Since then, the prices of DAP have almost more than doubled from a level of Rs 9,350.
In the past four years, urea sales have gone up from 25 mt in 2009-10 to 30.15 mt in 2012-13.
Poor demand amidst high stocks, carried forward from the last year, has also led to imports of fertiliser dropping this year.
“Our imports so far this year are about one million tonnes against 2 mt in the corresponding period a year ago,” said P.S. Gahlaut, Managing Director of Indian Potash Ltd, a large importer, adding that the growing imbalance in fertiliser was a cause for worry.
Gehlaut expects the demand for rabi season to be better than last year.
The fertiliser industry believes that despite lower sales this fiscal, the actual consumption could have been much higher, as huge stocks accumulated within the distribution chain seem to have been utilised. In the beginning of this fiscal, DAP stocks with the trade were estimated at 5.5 mt, while urea stocks were pegged at one million tonnes.
Kapil Mehan, Managing Director of Coromandel International Ltd, estimates actual consumption of phosphatic and potassic complexes this kharif to be higher at nine million tonnes against 7.5-8 mt in the corresponding last year. “The stock pipeline that got built up with the distribution chain in recent years is getting liquidated,” Mehan added.
Coromandel reported a 35 per cent increase in sales of manufactured volumes of phosphatic fertiliser during the September quarter this year, while its traded volumes were down 31 per cent for the period.
(7) Operations at Old Mangalore Port come to standstill
Operations at the Old Mangalore Port were affected on Tuesday as the members of the Old Mangalore Port Users’ Association went on a strike. They were demanding the appointment of the surveyor of vessel at the port.
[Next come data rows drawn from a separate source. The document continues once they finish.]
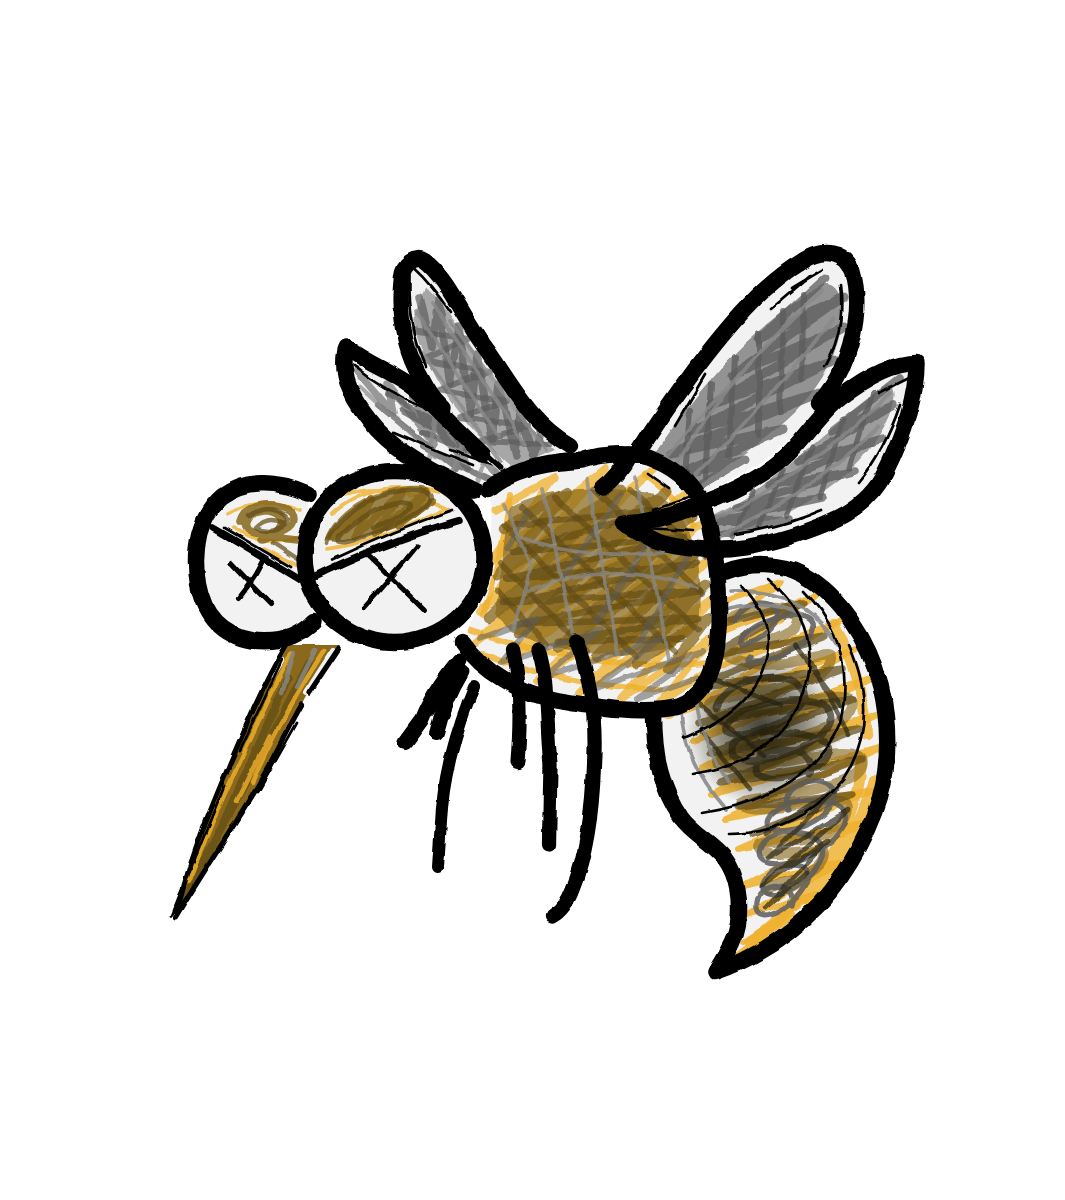
<!DOCTYPE html>
<html lang="en">
<head>
<meta charset="utf-8">
<title>Grumpy mosquito doodle</title>
<style>
:root{
  --paper:#ffffff;
  --ink:#040404;
  --shell:#f2f2f2;
  --ochre:#86661a;
  --ochre-deep:#5f4a16;
  --amber:#f0b02a;
  --graphite:#5c5c5c;
  --graphite-soft:#8a8a8a;
  --soot:#24200f;
}
*{margin:0;padding:0;box-sizing:border-box}
html,body{width:1065px;height:1200px;overflow:hidden;background:var(--paper)}
.mosquito{display:block;width:1065px;height:1200px}
.mosquito path,.mosquito ellipse{stroke-linecap:round;stroke-linejoin:round}
.fill{fill:var(--shell)}
.outline{fill:none;stroke:var(--ink);stroke-width:11}
.thin{fill:none;stroke:var(--ink);stroke-width:3.4}
.hair{fill:none;stroke:var(--ink);stroke-width:1.8}
.scribble{fill:none}
.amber{stroke:var(--amber)}
.ochre{stroke:var(--ochre)}
.deep{stroke:var(--ochre-deep)}
.graphite{stroke:var(--graphite)}
.soft{stroke:var(--graphite-soft)}
.soot{stroke:var(--soot)}
</style>
</head>
<body>
<svg class="mosquito" viewBox="0 0 710 800" role="img" aria-label="Hand-drawn angry mosquito with crossed eyes">
<defs>
  <filter id="wobble" x="-5%" y="-5%" width="110%" height="110%">
    <feTurbulence type="fractalNoise" baseFrequency="0.07" numOctaves="2" seed="4" result="grain"/>
    <feDisplacementMap in="SourceGraphic" in2="grain" scale="3.2" xChannelSelector="R" yChannelSelector="G"/>
  </filter>
  <path id="abdomen" d="M484 381C500 375 520 375 535 383C560 397 579 427 587 457C592 478 593 500 589 522C584 548 566 581 546 603C526 624 503 639 477 648C483 637 490 628 492 616C494 601 492 584 483 572C474 561 462 556 454 545C441 526 436 505 436 476L440 455L474 430Z"/>
  <path id="thorax" d="M327 324C343 311 370 308 388 307C402 302 424 301 437 307C459 316 471 334 474 357C479 380 481 405 478 430C476 449 468 465 452 471C430 477 395 471 372 467C346 462 322 448 308 428C322 402 330 360 327 324Z"/>
  <path id="wing-left-long" d="M378 299C352 281 340 254 323 231C309 212 297 184 283 174C277 170 269 176 268 184C265 210 272 243 288 266C302 286 322 305 338 318Z"/>
  <path id="wing-left-short" d="M231 231C246 241 262 252 277 259C300 274 330 290 378 299L336 318L318 332C298 319 270 306 252 287C238 271 225 253 231 231Z"/>
  <path id="wing-right-long" d="M425 304C436 285 449 266 463 247C484 219 508 190 535 174C549 165 563 168 568 180C574 201 570 226 561 246C545 280 520 301 491 318C477 326 466 331 452 338Z"/>
  <path id="wing-right-short" d="M440 352C470 342 500 327 521 307C535 296 546 279 560 265C577 252 595 242 611 242C611 266 602 291 590 315C578 340 553 349 529 357C507 364 488 368 465 366L436 360Z"/>
  <ellipse id="eye-near" cx="263" cy="371" rx="60" ry="57"/>
  <path id="eye-far" d="M205 329C183 319 163 320 148 331C133 344 128 366 132 389C136 411 149 424 168 427C185 429 199 425 209 414Z"/>
  <path id="beak" d="M191 430C176 455 163 486 149 519C137 548 125 577 117 612C131 588 150 560 166 534C179 514 189 491 201 470C209 455 218 443 226 430Z"/>
  <clipPath id="in-abdomen"><use href="#abdomen"/></clipPath>
  <clipPath id="in-thorax"><use href="#thorax"/></clipPath>
  <clipPath id="in-wing-ll"><use href="#wing-left-long"/></clipPath>
  <clipPath id="in-wing-ls"><use href="#wing-left-short"/></clipPath>
  <clipPath id="in-wing-rl"><use href="#wing-right-long"/></clipPath>
  <clipPath id="in-wing-rs"><use href="#wing-right-short"/></clipPath>
  <clipPath id="in-beak"><use href="#beak"/></clipPath>
  <radialGradient id="abdomen-shade" cx="508" cy="486" r="52" gradientUnits="userSpaceOnUse">
    <stop offset="0" stop-color="#17140a" stop-opacity=".8"/>
    <stop offset=".55" stop-color="#2f290f" stop-opacity=".5"/>
    <stop offset="1" stop-color="#3a3218" stop-opacity="0"/>
  </radialGradient>
</defs>

<g filter="url(#wobble)">

<g id="left-wings">
  <use href="#wing-left-short" class="fill"/>
  <g clip-path="url(#in-wing-ls)" class="scribble">
    <path class="graphite" stroke-width="5" opacity=".6" d="M238 247L262 276L258 256L290 296L276 264L312 312L300 276L332 318L318 284L350 312L336 288L368 306"/>
    <path class="graphite" stroke-width="4" opacity=".75" d="M258 262L300 288L268 274L322 304L282 288L340 312L310 292L366 304M252 270L304 312M282 298L330 322"/>
    <path class="soft" stroke-width="3" opacity=".7" d="M240 258L290 304M290 276L286 308M310 290L300 318M330 290L316 326M346 294L330 314"/>
    <path class="hair" d="M236 244Q258 262 284 272M262 288Q290 300 316 310M300 300L336 312"/>
  </g>
  <use href="#wing-left-long" class="fill"/>
  <g clip-path="url(#in-wing-ll)" class="scribble">
    <path fill="#5c5c5c" opacity=".5" d="M284 191C302 208 316 236 334 262C346 278 358 290 370 300L342 312C316 290 286 258 276 214Z"/>
    <path class="graphite" stroke-width="5" opacity=".7" d="M280 198L288 232L292 200L300 256L306 218L314 276L318 236L328 292L332 256L344 304L346 274L356 304L360 288"/>
    <path class="graphite" stroke-width="4" opacity=".7" d="M276 220L312 226L282 240L326 248L292 260L338 268L306 278L352 284L320 294L366 296"/>
    <path class="soft" stroke-width="2.5" opacity=".8" d="M278 208L332 290M288 202L350 296M276 228L334 308M300 214L364 300"/>
    <path class="hair" d="M273 184Q272 218 284 244M275 178Q288 190 300 208"/>
  </g>
  <path class="outline" d="M380 297C352 281 340 254 323 231C309 212 297 184 283 174C277 170 269 176 268 184C265 210 270 234 281 253C285 261 288 265 295 272"/>
  <path class="outline" d="M316 327C296 317 270 306 252 287C238 271 225 253 231 231C246 244 270 250 284 266"/>
  <path class="outline" stroke-width="8" d="M276 258Q300 282 322 303"/>
  <path class="thin" d="M318 297L334 312M294 276Q304 292 316 300"/>
</g>

<g id="abdomen-part">
  <use href="#abdomen" class="fill"/>
  <g clip-path="url(#in-abdomen)" class="scribble">
    <path class="amber" stroke-width="4" opacity=".85" d="M480 402L520 388L474 424L546 396L464 450L560 414L456 474L572 432L462 494L580 452L468 512L586 476L474 530L588 498L484 546L584 526L492 566L578 548L496 590L562 574L498 610L544 596L496 628L528 610L488 640"/>
    <path class="amber" stroke-width="7" opacity=".8" d="M574 505Q572 545 548 580Q530 606 500 628M582 520Q570 566 538 600M446 476Q466 460 480 436M556 416Q574 446 578 490"/>
    <path class="ochre" stroke-width="7" opacity=".6" d="M488 412C520 396 548 412 520 424S470 436 500 442S562 426 552 444S460 462 474 474S574 450 568 472S464 500 480 510S580 488 574 510S478 530 496 538S574 520 564 544S496 556 506 566S556 558 548 574S500 590 512 594"/>
    <path class="deep" stroke-width="5" opacity=".7" d="M480 416L536 402L476 436L550 424L462 458L562 446L466 482L568 466L474 502L572 486L480 522L574 506L492 538L568 530L502 556"/>
    <ellipse cx="508" cy="486" rx="56" ry="52" fill="url(#abdomen-shade)" stroke="none"/>
    <path class="soot" stroke-width="4.5" opacity=".62" d="M478 472C486 450 530 444 536 462S478 500 484 484S552 458 554 478S490 518 488 500S560 486 552 502S502 526 504 510S548 496 540 516"/>
    <path class="graphite" stroke-width="3.5" opacity=".85" d="M490 414C500 394 526 402 516 416S486 434 498 422S546 404 542 420S490 448 500 438M526 540C516 520 560 512 556 532S506 562 512 546S576 528 562 552S500 584 506 566S560 552 546 576S500 602 510 586S548 574 536 592S502 618 504 602S534 588 528 604"/>
    <path class="soot" stroke-width="3" opacity=".65" d="M510 556L558 526L512 572L566 540L508 590L552 560L510 606L538 582M470 450L520 470M462 466L510 504M468 488L500 526M540 440L566 490M530 430L560 470"/>
    <path class="soft" stroke-width="2.5" opacity=".9" d="M478 408Q514 398 534 410M466 446Q458 480 486 522M454 470Q454 506 484 540M488 394Q536 392 558 430"/>
    <path class="hair" d="M494 390Q524 420 504 456Q490 478 456 492M512 386Q550 418 536 462Q520 506 462 516M536 394Q572 430 560 482Q540 530 468 542M566 430Q588 480 562 520Q532 556 486 556"/>
  </g>
  <path class="outline" d="M484 381C500 375 520 375 535 383C560 397 579 427 587 457C592 478 593 500 589 522C584 548 566 581 546 603C526 624 503 639 477 648C483 637 490 628 492 616C494 601 492 584 483 572C474 561 462 556 454 545C441 526 436 505 436 476"/>
  <path class="thin" stroke-width="5" d="M593 466L595 508"/>
</g>

<g id="right-wings">
  <use href="#wing-right-long" class="fill"/>
  <g clip-path="url(#in-wing-rl)" class="scribble">
    <path fill="#585858" opacity=".62" d="M432 310C462 262 500 218 548 190C566 188 566 222 548 252C528 284 490 306 454 332Z"/>
    <path class="graphite" stroke-width="6" opacity=".75" d="M550 186L506 226L562 198L488 250L562 218L474 270L556 240L460 288L546 262L448 302L522 286L444 320L496 306L452 332"/>
    <path class="graphite" stroke-width="4" opacity=".8" d="M536 196L534 252M522 208L520 274M506 222L506 290M490 238L486 304M474 256L470 318M460 274L456 326"/>
    <path class="soft" stroke-width="2.5" opacity=".8" d="M548 194Q494 240 448 314M556 212Q510 270 458 322M534 208Q480 260 440 310"/>
    <path class="hair" d="M548 180L528 192M560 190Q564 220 550 244M470 250L450 284M540 184L514 206"/>
  </g>
  <use href="#wing-right-short" class="fill"/>
  <g clip-path="url(#in-wing-rs)" class="scribble">
    <path fill="#585858" opacity=".55" d="M456 352C506 336 540 294 592 256C604 260 590 292 566 314C538 340 500 356 462 360Z"/>
    <path class="graphite" stroke-width="5" opacity=".75" d="M600 252L554 288L596 270L532 308L588 292L512 324L570 314L490 338L548 332L472 348L526 346L466 360"/>
    <path class="graphite" stroke-width="3.5" opacity=".8" d="M582 262L566 312M562 280L546 332M542 298L524 344M522 314L506 352M502 328L488 358"/>
    <path class="soft" stroke-width="2.5" opacity=".8" d="M594 262Q540 316 462 354M586 284Q540 330 478 358"/>
    <path class="hair" d="M606 252L586 262M600 270Q590 300 572 322M548 340Q520 352 490 356"/>
  </g>
</g>

<g id="thorax-part">
  <use href="#thorax" class="fill"/>
  <g clip-path="url(#in-thorax)" class="scribble">
    <path class="amber" stroke-width="5" opacity=".75" d="M330 340L370 318L326 376L404 312L320 408L436 312L316 430L456 330L336 442L470 346L358 454L474 372L386 462L476 398L414 466L476 424L440 468L474 446"/>
    <path class="amber" stroke-width="4" opacity=".8" d="M312 420Q340 430 372 436Q420 446 474 442M322 436Q370 456 440 460M430 316Q450 330 462 350M340 330Q334 376 322 410"/>
    <path fill="#8a6a1a" opacity=".72" d="M340 338C368 322 412 324 440 330C464 346 470 384 466 416C452 436 420 440 384 434C360 430 340 424 330 410C336 388 334 360 340 338Z"/>
    <path class="ochre" stroke-width="7" opacity=".75" d="M336 352L378 328L332 384L414 326L326 412L444 328L346 422L460 344L372 432L466 366L398 438L470 390L424 442L472 412L446 446"/>
    <path class="deep" stroke-width="4" opacity=".6" d="M348 338L450 434M336 350L424 438M370 332L466 420M396 326L468 396M334 376L392 434M420 326L470 372M332 394L364 430"/>
    <path class="deep" stroke-width="4.5" opacity=".62" d="M344 350L440 340L342 368L456 358L338 386L464 376L336 402L466 394L346 416L466 412L372 428L454 426"/>
    <path class="graphite" stroke-width="4" opacity=".55" d="M320 426L358 412L334 442L400 420L362 452L440 426L394 460L468 434L424 466L472 450M352 342L338 366M414 330L376 384M442 346L398 414M458 372L424 432"/>
    <path class="soft" stroke-width="2.5" opacity=".75" d="M336 336L354 378L342 420M362 326L384 430M392 320L412 436M424 318L446 440M346 358Q400 376 462 366M350 394Q410 372 464 392"/>
  </g>
  <path class="outline" d="M326 326C343 311 370 308 388 307C402 302 424 301 437 307C459 316 471 334 474 357C479 380 481 405 478 430C476 449 468 465 452 471C430 477 395 471 372 467C346 462 322 448 308 428"/>
</g>

<g id="right-wing-outlines">
  <path class="outline" d="M426 301C436 285 449 266 463 247C484 219 508 190 535 174C549 165 563 168 568 180C574 201 570 226 561 246C557 255 552 262 546 269"/>
  <path class="outline" d="M466 336C490 328 508 318 523 305C535 294 546 276 560 265C577 252 595 242 611 242C611 266 602 291 590 315C578 340 553 349 529 357C507 364 488 368 465 366C455 365 445 364 436 360"/>
  <path class="outline" d="M416 349Q440 348 467 336M416 349L436 360"/>
  <path class="outline" stroke-width="8" d="M402 325Q412 318 420 303"/>
  <path class="hair" d="M430 352L462 354M436 340L470 328M432 316L446 326"/>
</g>

<g id="legs">
  <path class="outline" style="stroke-width:10" d="M306 440Q288 462 281 480L270 495M308 448Q296 468 291 489"/>
  <path class="outline" style="stroke-width:8" d="M300 448L286 474M316 458C304 486 295 520 294 548L292 578"/>
  <path class="outline" style="stroke-width:9.5" d="M342 433C346 450 348 472 345 508M359 433C366 456 364 480 367 510L366 563M384 427C393 450 398 476 396 510C395 540 391 570 382 592Q377 606 368 611"/>
</g>

<g id="beak-part">
  <use href="#beak" fill="#8a691a"/>
  <g clip-path="url(#in-beak)" class="scribble">
    <path class="deep" stroke-width="5" opacity=".7" d="M206 442Q176 500 150 548Q136 574 122 602M192 452L168 506L144 560"/>
    <path class="amber" stroke-width="3" opacity=".8" d="M216 434Q186 480 168 522M194 436Q172 480 148 534L126 588M180 490L158 534"/>
    <path stroke="#f2f2f2" stroke-width="4" d="M222 434L204 462M188 440L182 450"/>
    <path class="soft" stroke-width="3" opacity=".8" d="M196 436L188 462M210 434L198 458"/>
  </g>
  <path class="thin" d="M191 430C176 455 163 486 149 519C137 548 125 577 117 612C131 588 150 560 166 534C179 514 189 491 201 470M206 462L226 432"/>
  <path class="hair" d="M120 596L114 611L126 596M188 440L160 500M150 524L130 574M198 482L172 528"/>
</g>

<g id="eyes">
  <use href="#eye-far" class="fill"/>
  <g class="scribble">
    <path class="amber" stroke-width="2.5" opacity=".8" d="M152 342Q176 330 200 340M156 352Q178 366 200 358M176 366L200 378"/>
    <path class="ochre" stroke-width="5" opacity=".85" d="M160 348C164 332 196 334 196 346S160 360 164 348S192 340 188 350S166 362 180 358L198 360"/>
    <path class="deep" stroke-width="3" opacity=".7" d="M166 344Q182 334 192 346Q186 358 170 352Q178 344 188 348M182 362L200 374"/>
  </g>
  <path class="outline" d="M205 329C183 319 163 320 148 331C133 344 128 366 132 389C136 411 149 424 168 427C185 429 199 425 209 414"/>
  <path class="thin" style="stroke-width:5" d="M142 352Q168 367 199 386"/>
  <path class="hair" d="M150 352L194 378"/>
  <path class="thin" d="M154 375Q166 388 181 403M175 374Q168 388 159 399"/>

  <use href="#eye-near" class="fill"/>
  <g class="scribble">
    <path class="amber" stroke-width="2.5" opacity=".8" d="M222 342Q250 318 292 328M218 366Q250 362 296 340M230 330Q262 320 300 340"/>
    <path fill="#86661a" opacity=".8" d="M217 360C226 336 258 322 282 324C294 332 282 346 262 352C244 358 228 364 217 360Z"/>
    <path class="ochre" stroke-width="5" opacity=".85" d="M222 358L248 332L236 358L268 328L250 356L284 328L266 350L288 334"/>
    <path class="deep" stroke-width="3" opacity=".7" d="M218 362C230 334 270 322 284 328S262 352 236 360S238 342 262 336S270 346 248 352"/>
  </g>
  <use href="#eye-near" class="outline"/>
  <path class="thin" style="stroke-width:5" d="M206 386Q254 362 306 347"/>
  <path class="hair" d="M222 373Q262 354 302 340"/>
  <path class="thin" d="M244 369Q262 386 283 407M278 364Q262 384 243 405"/>
</g>

</g>
</svg>
</body>
</html>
Barring the sailing out of a passenger vessel carrying citizens of Lakshadweep to the island, no other vessel operation took place at the Old Mangalore Port on Tuesday.
The members of the association sat in a protest in front of the Port Officer’s office at Old Mangalore Port. Speaking on the occasion, Charandas Karkera, President of the association, said that since the last two months there is no officer at the port to carry out the annual inspection for the renewal of the validity certificate of vessels.
The Port Officer in-charge has not been given the responsibility to carry out vessel inspection. This has affected the operations at the Old Mangalore Port, he said. (Old Mangalore Port, an important minor port that comes under the Karnataka Government, handles cargoes meant for Lakshadweep islands.)
Harish Kava, member of the association and vessel owner, said that the absence of an official to inspect the vessel has affected many vessel owners. More than 20 vessels have been forced to anchor at the Old Mangalore Port due to this. The vessel owners have been forced to pay wharfage of around Rs 300 a day for a vessel for the past two months.
Some of the members of the association, who spoke on the occasion, wondered why they should pay the wharfage for the mistakes committed by the Government. The operation at the Old Mangalore Port takes place between September and May. Any impediment in the operations during the period would affect their livelihood, they said.
Meanwhile, J.R. Lobo, Mangalore (South) MLA, met the protesters at the Old Mangalore Port and asked them to withdraw their strike for two days.
When he tried to contact the Karnataka Port Minister, Baburao Chinchanasur, on mobile phone to discuss the issue, the Minister was not was not available for contact.
The MLA, who spoke to an official in the Port Department, informed the meeting that steps would be taken to carry out the survey of the vessels and a person would be deputed for this purpose.
On the demand of the port users that a surveyor of vessel should be posted in Old Mangalore Port, Lobo said the matter would be discussed in due course of time.
Some members of the association said that the lone passenger vessel to Lakshadweep, m.v. Amindivi, should not be allowed to sail out. Pacifying the members, Karkera said that advance information about the strike was not given to the crew of the passenger vessel. He said that the vessel carrying Lakshadweep residents would be allowed to sail out to Lakshadweep.